The nearest available submarine was 6 hours away, but coming on full speed on the surface. Z-45 was requested to remain on station.
“We advised the Sub Commander we were in spitting distance from Tokyo Metropolitan Area and that intelligence reports claimed there were 500 or more Japanese fighters in this area,” Bourland recounted.
With marginal fuel they agreed to orbit the area. On the next circuit they found the P-51 pilot under attack from “four Jap fighters busily strafing his position for all they were worth. We figured that was the end of him.”
Though they could not take on the fighters, they remained on station hoping for the best. The rescue sub arrived in the darkness. As sub and Z-45 closed in on the last sighting of the P-51 pilot “flares erupted like the 4th of July. It was our fighter begging somebody to help him.”
The Super Dumbo had stayed on station as long as her fuel permitted. She turned for base. Military secrecy dropped a curtain around that rescue but Bourland learned much later the first P-51 pilot survived an attack of 9 Japanese fighters thanks to a B-17 that shot down all 9. The American sub took him aboard shortly before he reached the mouth of the Bay and all escaped unscathed. Such was the happy ending to a hair-raising episode in the final days of World War II.
The crew received their third B-29 that was christened Three Feathers III and continued to fly combat missions until war’s end with this shiny new bird. On July 16, 1945, the 500th Bomb Group selected this plane for a special ceremony. Three Feathers III was dedicated as a "living memorial" to the 4th Marines.
CFO T.Sgt. Moore wrote to his wife and daughter, “We just came back from the dedication ceremonies of our ship. General O’Donnell, boss of our wing, made a speech. He said 2000 planes have used Iwo [Jima] up to date. That will give you an idea of why the ceremony was held. Plenty of pictures were taken and maybe we’ll get to see some of them.” That letter and the pictures are still in the Moore family archives.

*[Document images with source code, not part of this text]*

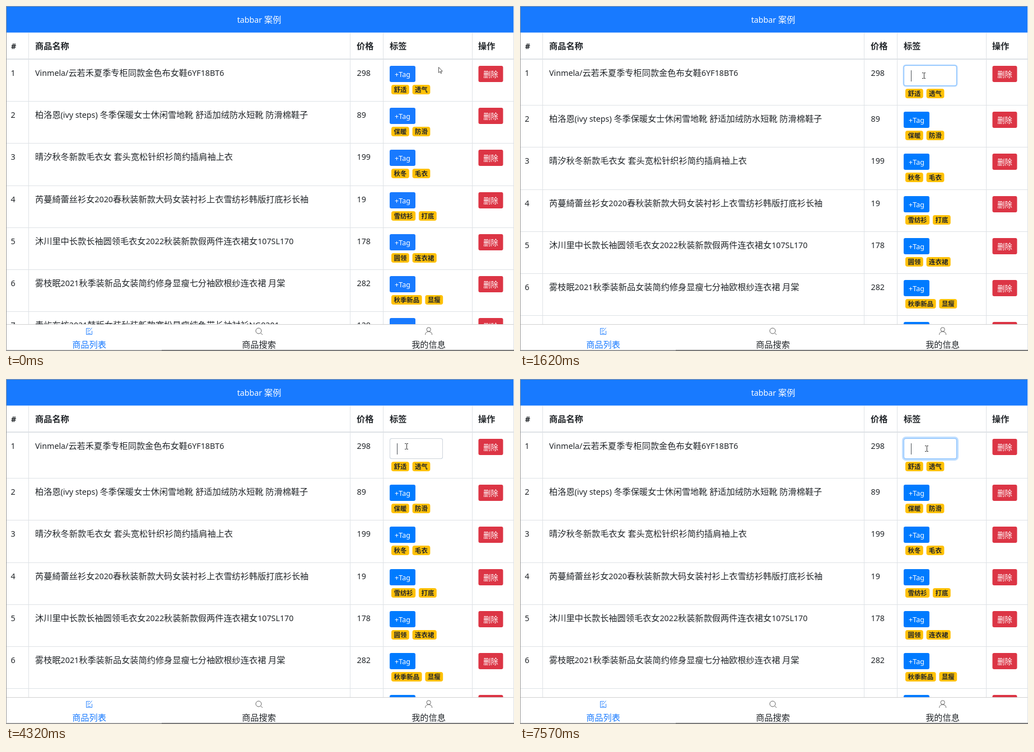
These frames come from a looping animation (907x617 px, 8000 ms). An HTML page with a canvas:

```html
<!DOCTYPE html>
<html lang="zh-CN">
<head>
<meta charset="utf-8">
<title>tabbar 案例</title>
<style>
html, body { margin: 0; width: 100%; height: 100%; overflow: hidden; background: #fff; }
canvas { display: block; }
</style>
</head>
<body>
<canvas id="stage" width="907" height="617"></canvas>
<script>
const ctx = document.getElementById('stage').getContext('2d');
const LOOP = 8000;
const W = 907, H = 617;
const BLUE = '#187aff', INK = '#212529', LINE = '#dee2e6';
const HAN = '"Noto Sans CJK SC", "Noto Sans CJK JP", sans-serif';
const LATIN = '"Noto Sans", "Open Sans", sans-serif';
const SIZE = 15.2, PITCH = 75.22;

const goods = [
  ['Vinmela/云若禾夏季专柜同款金色布女鞋6YF18BT6', 298, ['舒适', '透气']],
  ['柏洛恩(ivy steps) 冬季保暖女士休闲雪地靴 舒适加绒防水短靴 防滑棉鞋子', 89, ['保暖', '防滑']],
  ['晴汐秋冬新款毛衣女 套头宽松针织衫简约插肩袖上衣', 199, ['秋冬', '毛衣']],
  ['芮蔓綺蕾丝衫女2020春秋装新款大码女装衬衫上衣雪纺衫韩版打底衫长袖', 19, ['雪纺衫', '打底']],
  ['沐川里中长款长袖圆领毛衣女2022秋装新款假两件连衣裙女107SL170', 178, ['圆领', '连衣裙']],
  ['雾枝眠2021秋季装新品女装简约修身显瘦七分袖欧根纱连衣裙 月棠', 282, ['秋季新品', '显瘦']],
  ['青屿布坊2021韩版女装秋装新款宽松显瘦纯色带长袖衬衫NG8201', 128, ['韩版', '纯色']]
];

// Each step: start time, x, y, shape
const pointer = [
  [0, 772, 109, 'arrow'], [530, 763, 115, 'arrow'], [650, 752, 121, 'arrow'],
  [800, 727, 122, 'arrow'], [920, 701, 123, 'arrow'], [1070, 721, 124, 'beam'],
  [1890, 725, 118, 'beam'], [2010, 732, 106, 'arrow'], [2130, 737, 96, 'arrow'],
  [2280, 742, 92, 'arrow'], [2400, 746, 88, 'arrow'], [3470, 747, 96, 'arrow'],
  [3620, 740, 107, 'arrow'], [3770, 718, 118, 'arrow'], [3920, 715, 120, 'beam'],
  [4590, 721, 122, 'beam'], [4710, 726, 124, 'beam']
];
// Each step: start time, mode, focus ring width
const modes = [
  [0, 'idle', 0], [1070, 'hover', 0], [1470, 'press', 1.8], [1620, 'edit', 1.5],
  [1740, 'edit', 3], [3200, 'idle', 0], [3920, 'hover', 0], [4320, 'edit', 0],
  [4440, 'edit', 1], [4590, 'edit', 2], [4710, 'edit', 3]
];
const typed = [[0, ''], [5410, '12'], [5530, '123'], [6550, '']];
const caret = [[0, 1], [2130, 0], [2520, 1], [4320, 1], [4850, 0], [5410, 1],
  [6120, 0], [6550, 1], [7010, 0], [7570, 1]];

const at = (steps, t) => steps.filter(s => s[0] <= t).pop();

function runs(str, size, weight) {
  return (str.match(/[\u2e80-\uffff]+|[^\u2e80-\uffff]+/g) || []).map(part => {
    const han = part.charCodeAt(0) > 0x2e7f;
    const font = `${weight} ${han ? size : size * 0.94}px ${han ? HAN : LATIN}`;
    ctx.font = font;
    return { part, font, width: ctx.measureText(part).width };
  });
}

function text(str, x, y, { size = SIZE, weight = 400, color = INK, center = false } = {}) {
  const list = runs(String(str), size, weight);
  const width = list.reduce((sum, r) => sum + r.width, 0);
  if (center) x -= width / 2;
  ctx.fillStyle = color;
  for (const r of list) {
    ctx.font = r.font;
    ctx.fillText(r.part, x, y);
    x += r.width;
  }
}

function rect(x, y, w, h, color) {
  ctx.fillStyle = color;
  ctx.fillRect(x, y, w, h);
}

function box(x, y, w, h, r, color) {
  ctx.fillStyle = color;
  ctx.beginPath();
  ctx.roundRect(x, y, w, h, r);
  ctx.fill();
}

function path(d, color, width = 1) {
  ctx.strokeStyle = color;
  ctx.lineWidth = width;
  ctx.stroke(new Path2D(d));
}

function button(x, y, w, label, color) {
  box(x, y, w, 29, 3, color);
  text(label, x + w / 2, y + 20, { size: 13.3, color: '#fff', center: true });
}

function badges(tags, y) {
  let x = 688;
  for (const tag of tags) {
    const w = tag.length * 11.4 + 9;
    box(x, y, w, 17, 3.8, '#ffc107');
    text(tag, x + w / 2, y + 13, { size: 11.4, weight: 700, center: true });
    x += w + 5.8;
  }
}

function input(ring, t) {
  box(685 - ring, 106 - ring, 95 + ring * 2, 37 + ring * 2, 4 + ring, '#bfdeff');
  box(685, 106, 95, 37, 4, ring ? '#80bdff' : '#ced4da');
  box(686, 107, 93, 35, 3, '#fff');
  const value = at(typed, t)[1];
  text(value, 697.5, 131, { color: '#495057' });
  if (at(caret, t)[1]) rect(698 + Math.round(value.length * 8.1), 115, 1, 20, '#495057');
}

function tagCell(y, mode, ring, t) {
  if (mode === 'edit') return input(ring, t);
  const color = { hover: '#0069d9', press: '#0062cc' }[mode] || (t < 1620 ? BLUE : '#007bff');
  if (ring) box(685 - ring, y - ring, 46 + ring * 2, 29 + ring * 2, 3 + ring, '#a9cfff');
  button(685, y, 46, '+Tag', color);
}

function table(t) {
  const [, mode, ring] = at(modes, t);
  const grow = mode === 'edit' ? 7 : 0;
  const bold = { weight: 700 };
  [['#', 9], ['商品名称', 52], ['价格', 626], ['标签', 685], ['操作', 843]]
    .forEach(([label, x]) => text(label, x, 77, bold));
  for (const x of [40, 614, 673, 832]) rect(x, 48, 1, 521, LINE);
  rect(0, 94, W, 2, LINE);
  goods.forEach(([name, price, tags], i) => {
    const first = i === 0;
    const y = Math.round(95 + i * PITCH) + (first ? 0 : grow);
    if (!first) rect(0, y, W, 1, LINE);
    text(i + 1, 8.5, y + 30);
    text(name, 52, y + 30);
    text(price, 626.5, y + 30);
    tagCell(y + 12, first ? mode : 'idle', first ? ring : 0, t);
    badges(tags, y + 46 + (first ? grow : 0));
    button(843.5, y + 12, 44, '删除', '#dc3545');
  });
}

function tabs() {
  rect(0, 569, W, 48, '#fff');
  rect(0, 569, W, 1, '#d0d0d0');
  [['商品列表', 148.5, BLUE], ['商品搜索', 451.5, INK], ['我的信息', 754.5, INK]]
    .forEach(([label, x, color]) => text(label, x, 611, { color, center: true }));
  path('M150 576.5H143.5V587.5H153.5V581M147.5 582.5L153.5 575.5M145.5 579.5H148M145.5 582.5H147M145.5 585.5H151', BLUE, 0.9);
  path('M456 581a5 5 0 1 0-10 0a5 5 0 1 0 10 0M454.8 584.6L458 588', '#555', 0.9);
  path('M758.3 578.5a3.6 3.6 0 1 0-7.2 0a3.6 3.6 0 1 0 7.2 0M748.7 588c0-3.8 2.4-5.5 6-5.5s6 1.7 6 5.5', '#555', 0.9);
}

function windowEdge() {
  rect(0, 0, W, 1, '#999');
  rect(0, 0, 1, H, '#999');
  rect(906, 0, 1, H, LINE);
  rect(0, 615, 278, 1, '#aaa');
  rect(278, 615, W - 278, 1, '#666');
  rect(0, 616, W, 1, '#888');
}

function cursor(t) {
  const [, x, y, shape] = at(pointer, t);
  const mode = at(modes, t)[1];
  ctx.save();
  ctx.translate(x, y);
  if (shape === 'beam') {
    const dark = mode === 'edit';
    path('M-3 -4.5H-.5M.5 -4.5H3M-3 5.5H-.5M.5 5.5H3M.5 -4V5', dark ? '#333' : '#e08a4a');
  } else {
    const arrow = new Path2D('M.5 .5V10.3L2.8 8.2L4.4 11.7L5.8 11L4.3 7.7H7.3Z');
    ctx.fillStyle = '#fff';
    ctx.fill(arrow);
    ctx.strokeStyle = '#444';
    ctx.lineWidth = 0.9;
    ctx.stroke(arrow);
  }
  ctx.restore();
}

function draw(t) {
  rect(0, 0, W, H, '#fff');
  table(t);
  rect(0, 0, W, 47.5, BLUE);
  text('tabbar 案例', 452, 30, { color: '#fff', center: true });
  tabs();
  windowEdge();
  cursor(t);
}

const start = performance.now();
function tick() {
  draw((performance.now() - start) % LOOP);
  requestAnimationFrame(tick);
}
tick();
</script>
</body>
</html>
```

The crew of Three Feathers (minus Powers who was absent) posed proudly in front of the newly unveiled nose art in tribute to the 4th Marines for their heroic efforts in liberating the Pacific islands of Iwo Jima, Tinian, Saipan and Roi-Namur and commemorating 2000 B-29s flying off Iwo Jima. It was particularly meaningful to this crew who had been able to use the newly won base at Iwo Jima for their emergency landing there.

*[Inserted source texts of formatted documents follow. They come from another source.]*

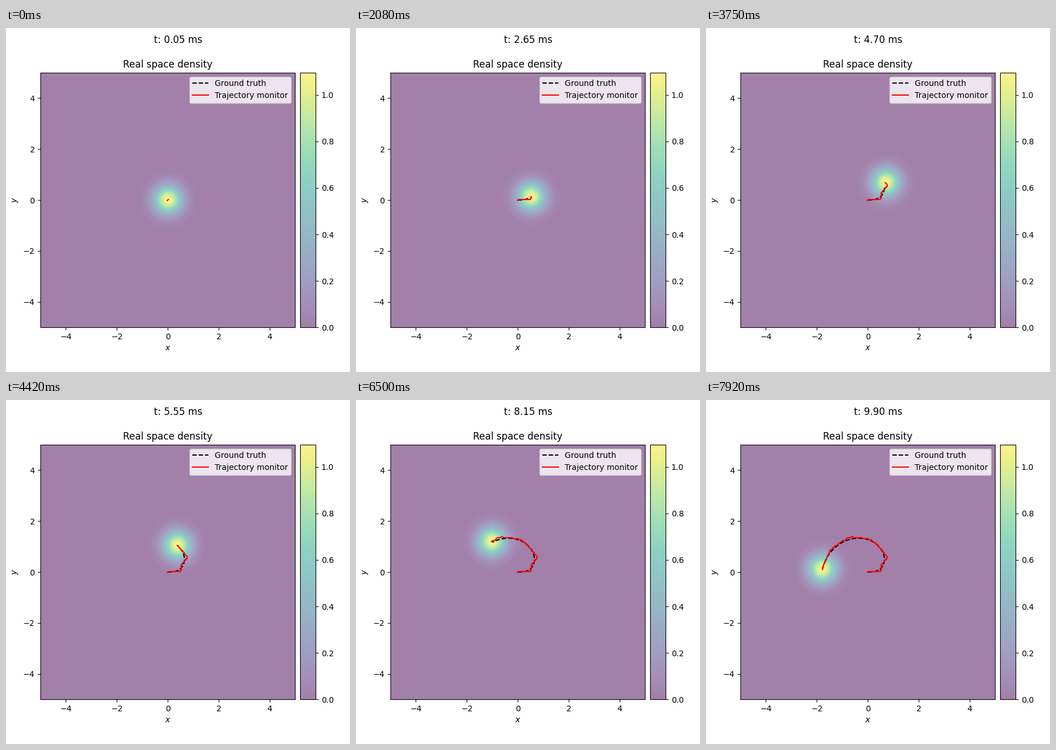
These frames come from a looping animation (600x600 px, 8000 ms). A matplotlib script:

```python
import numpy as np
import matplotlib.pyplot as plt
from matplotlib.animation import FuncAnimation

LOOP = 8000        # ms
FRAMES = 97        # the last one holds the end pose
DT = 0.05          # simulated ms per step
STEPS = 199
L, N = 5.0, 256    # half width of the box, grid points
PEAK = 1.096       # density at the centre of the cloud

# turning points of the cloud, evenly spaced in time
KEY_GAP = 1.1
KEYS = np.array([-0.001 - 0.0002j, 0.2 + 0.02j, 0.49 + 0.02j, 0.55 + 0.31j,
                 0.77 + 0.58j, 0.385 + 1.03j, 0.08 + 1.28j, -0.72 + 1.36j,
                 -1.46 + 0.86j, -1.79 + 0.11j])
SLOPES = np.gradient(KEYS) / 2


def cloud_centre(t):
    """Hermite curve through the turning points, slowing at each one."""
    i = np.clip((t / KEY_GAP).astype(int), 0, len(KEYS) - 2)
    u = t / KEY_GAP - i
    ease = u * u * (3 - 2 * u)
    return (KEYS[i] + (KEYS[i + 1] - KEYS[i]) * ease
            + SLOPES[i] * u * (1 - u) ** 2 - SLOPES[i + 1] * u * u * (1 - u))


def snap(v):
    """Nearest cell centre of the grid."""
    dx = 2 * L / N
    return (np.floor(v / dx) + 0.5) * dx


def spiral(t):
    u = t / 10
    s = u - 0.04 * np.sin(2 * np.pi * u)
    return 1.8 * s * np.exp(1j * np.pi * s**2)


def density(centre):
    gx = np.exp(-np.pi * PEAK * (grid - centre.real) ** 2)
    gy = np.exp(-np.pi * PEAK * (grid - centre.imag) ** 2)
    return PEAK * np.outer(gy, gx)


grid = (np.arange(N) + 0.5) * 2 * L / N - L
times = np.arange(STEPS) * DT
path = spiral(times)
cloud = cloud_centre(times)
seen_x, seen_y = snap(cloud.real), snap(cloud.imag)

# square plot, 2% gap and 6% colour bar share 80% of the width
side = 0.8 / 1.08
bottom = 0.5 - side / 2
fig = plt.figure(figsize=(6, 6), dpi=100)
ax = fig.add_axes([0.1, bottom, side, side])
cax = fig.add_axes([0.1 + 1.02 * side, bottom, 0.06 * side, side])

image = ax.imshow(density(cloud[0]), extent=[-L, L, -L, L], origin="lower",
                  cmap="viridis", alpha=0.5, vmin=0, vmax=PEAK)
fig.colorbar(image, cax=cax)
truth, = ax.plot([], [], "k--", label="Ground truth")
monitor, = ax.plot([], [], "r-", label="Trajectory monitor")
ax.set(xlim=(-L, L), ylim=(-L, L), xlabel="$x$", ylabel="$y$",
       title="Real space density")
ax.set_xticks(range(-4, 5, 2))
ax.set_yticks(range(-4, 5, 2))
ax.legend(loc="upper right")
clock = fig.suptitle("t: 0.05 ms")


def update(frame):
    n = min(frame * 25 // 12 + 2, STEPS)   # steps recorded so far
    image.set_data(density(cloud[n - 1]))
    truth.set_data(path.real[:n], path.imag[:n])
    monitor.set_data(seen_x[:n], seen_y[:n])
    clock.set_text(f"t: {times[n - 1]:.2f} ms")
    return image, truth, monitor, clock


anim = FuncAnimation(fig, update, frames=FRAMES, interval=LOOP / FRAMES,
                     repeat=True, repeat_delay=0, blit=False)
plt.show()
```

T. Sgt. Moore wrote home again (as he did nearly every day) on August 5th, 1945 that he had flown the last of the required 35 missions. “We flew 30 out of 48 hours again and that’s rough. Last view of Japan was appropriately that of [Mount] Fuji silhouetted against the setting sun.”
A beautiful photo of Three Feathers (Z square 49) leading a bombing mission past Mt. Fuji memorializes this plane and all of the B-29s that served in the Pacific in WWII. The photo is on a plaque recognizing Three Feathers and her crew at March Air Museum in Riverside California. The plaque was provided by the Moore family.
The next day, on the 6th of August another B-29, the Enola Gay, dropped the first atomic bomb over Hiroshima, Japan. The sun was indeed setting on the Empire of Japan. Three days later Bockscar, another B-29 Super Fortress flying from Tinian, delivered the second atomic bomb on Nagasaki, Japan. On that day, the 9th of August, 1945, the Japanese unconditionally surrendered to the Allied Armies. The formal surrender documents would be signed aboard the USS Missouri with an armada of B-29’s passing overhead.
At the end of the war, Three Feathers III was renamed Flagship 500 (in honor of the 500th Bomb Group). Gen. Lemay flew her back to the U.S. mainland in a long-distance attempt to make a Washington DC landing. The attempt came up short as Flagship 500 landed in Chicago [not bad for a WWII era bomber]. Three Feathers III’s last flight was in 1988 to Riverside, CA where she now resides in honorable retirement at March Field Air Museum, once a WWII air base. She is being restored to her former WWII condition.
*** In memory of the crew of Three Feathers and all of the B-29 crews of WWII and with gratitude to their service to our nation. ***